Like everyone else in the labor movement, I’m nervously awaiting the Supreme Court ruling in Janus v. AFSCME Council 31, which would weaken public sector unions by letting workers receive the benefits of representation without contributing toward the cost.
But I’ve got a unique vantage point: I work in the same building as the plaintiff, Mark Janus.
We’re both child support specialists for the state of Illinois, where we do accounting on child support cases. I do this work because it’s fulfilling to help kids and single parents get the resources they need to support themselves.
What convinced Mr. Janus to join this destructive lawsuit? Your guess is as good as mine. I do know it’s much bigger than him. He’s the public face, but this case is backed by a network of billionaires and corporate front groups like the National Right-to-Work Foundation.
But the truth is, even Mark Janus himself benefits from union representation. Here are a few of the ways:

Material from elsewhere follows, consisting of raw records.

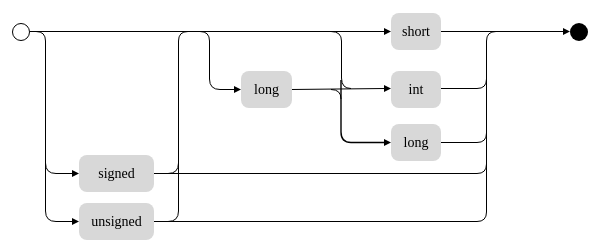
<!DOCTYPE html>
<html lang="en">
<head>
<meta charset="utf-8">
<title>Integer type syntax diagram</title>
<style>
:root {
  --paper: #fff;
  --ink: #000;
  --node: #d8d8d8;
}
* { box-sizing: border-box; }
html, body { margin: 0; overflow: hidden; }
.diagram {
  position: relative;
  width: 600px;
  height: 252px;
  overflow: hidden;
  background: var(--paper);
  color: var(--ink);
  font: 14px/1 "Liberation Serif", serif;
}
.tracks { position: absolute; inset: 0; display: block; }
.lines { fill: none; stroke: var(--ink); stroke-width: 1; }
.node {
  position: absolute;
  display: flex;
  align-items: center;
  justify-content: center;
  width: 50px;
  height: 37px;
  border-radius: 8px;
  background: var(--node);
}
.wide { width: 75px; }
.short { left: 391px; top: 13px; }
.int { left: 391px; top: 71px; }
.long { left: 391px; top: 124px; }
.long-prefix { left: 241px; top: 71px; width: 51px; }
.signed { left: 79px; top: 155px; }
.unsigned { left: 79px; top: 203px; }
</style>
</head>
<body>
<main class="diagram">
  <svg class="tracks" width="600" height="252" viewBox="0 0 600 252" aria-hidden="true">
    <defs>
      <path id="arrow" d="M0 0L-7 -3.5V3.5Z"/>
    </defs>
    <g class="lines">
      <path d="M30 31.5H385"/>
      <path d="M441 31.5H565"/>
      <path d="M36 31.5Q45.5 31.5 45.5 41V163Q45.5 173.5 56 173.5H73"/>
      <path d="M45.5 160V211Q45.5 221.5 56 221.5H73"/>
      <path d="M154 173.5H477Q486.5 173.5 486.5 164"/>
      <path d="M154 221.5H477Q486.5 221.5 486.5 212V41Q486.5 31.5 496 31.5"/>
      <path d="M168 173.5Q178.5 173.5 178.5 163"/>
      <path d="M168 221.5Q178.5 221.5 178.5 211V41Q178.5 31.5 188 31.5"/>
      <path d="M200 31.5Q209.5 31.5 209.5 41V79Q209.5 89.5 220 89.5H235"/>
      <path d="M291 89.5L385 88.5"/>
      <path d="M331 31.5Q341.5 31.5 341.5 41V78Q341.5 88.5 351 88.5"/>
      <path d="M341 80V132Q341 142.5 351 142.5H385" stroke-width="1.4"/>
      <path d="M331 89.5Q341 89.5 341 99"/>
      <path d="M441 88.5H477Q486.5 88.5 486.5 79"/>
      <path d="M441 142.5H477Q486.5 142.5 486.5 133"/>
      <circle cx="21" cy="32" r="8.5"/>
    </g>
    <circle cx="579" cy="32" r="9"/>
    <use href="#arrow" x="391" y="31.5"/>
    <use href="#arrow" x="391" y="88.5"/>
    <use href="#arrow" x="391" y="142.5"/>
    <use href="#arrow" x="241" y="89.5"/>
    <use href="#arrow" x="79" y="173.5"/>
    <use href="#arrow" x="79" y="221.5"/>
    <use href="#arrow" x="570" y="31.5"/>
  </svg>
  <div class="node short">short</div>
  <div class="node long-prefix">long</div>
  <div class="node int">int</div>
  <div class="node long">long</div>
  <div class="node wide signed">signed</div>
  <div class="node wide unsigned">unsigned</div>
</main>
</body>
</html>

1. Without our union, Mr. Janus’s job would probably have been outsourced by now. ….
2. Mr. Janus has received $17,000 in union-negotiated raises. ….
3. The public—including the parents and kids Mr. Janus serves—has access to resources like childcare that our union has fought to defend. ….
4. Our union blocked the employer from doubling the cost of Mr. Janus’s health benefits. ….
5. We make sure Mr. Janus’s office is warm in the winter and cool in the summer. ….
6. Thanks to our union, Mr. Janus will retire with a pension. ….
7. Mr. Janus can get sick and still have a job when he comes back. ….
8. Our union ensured that Mr. Janus could be fairly hired, regardless of his politics. ….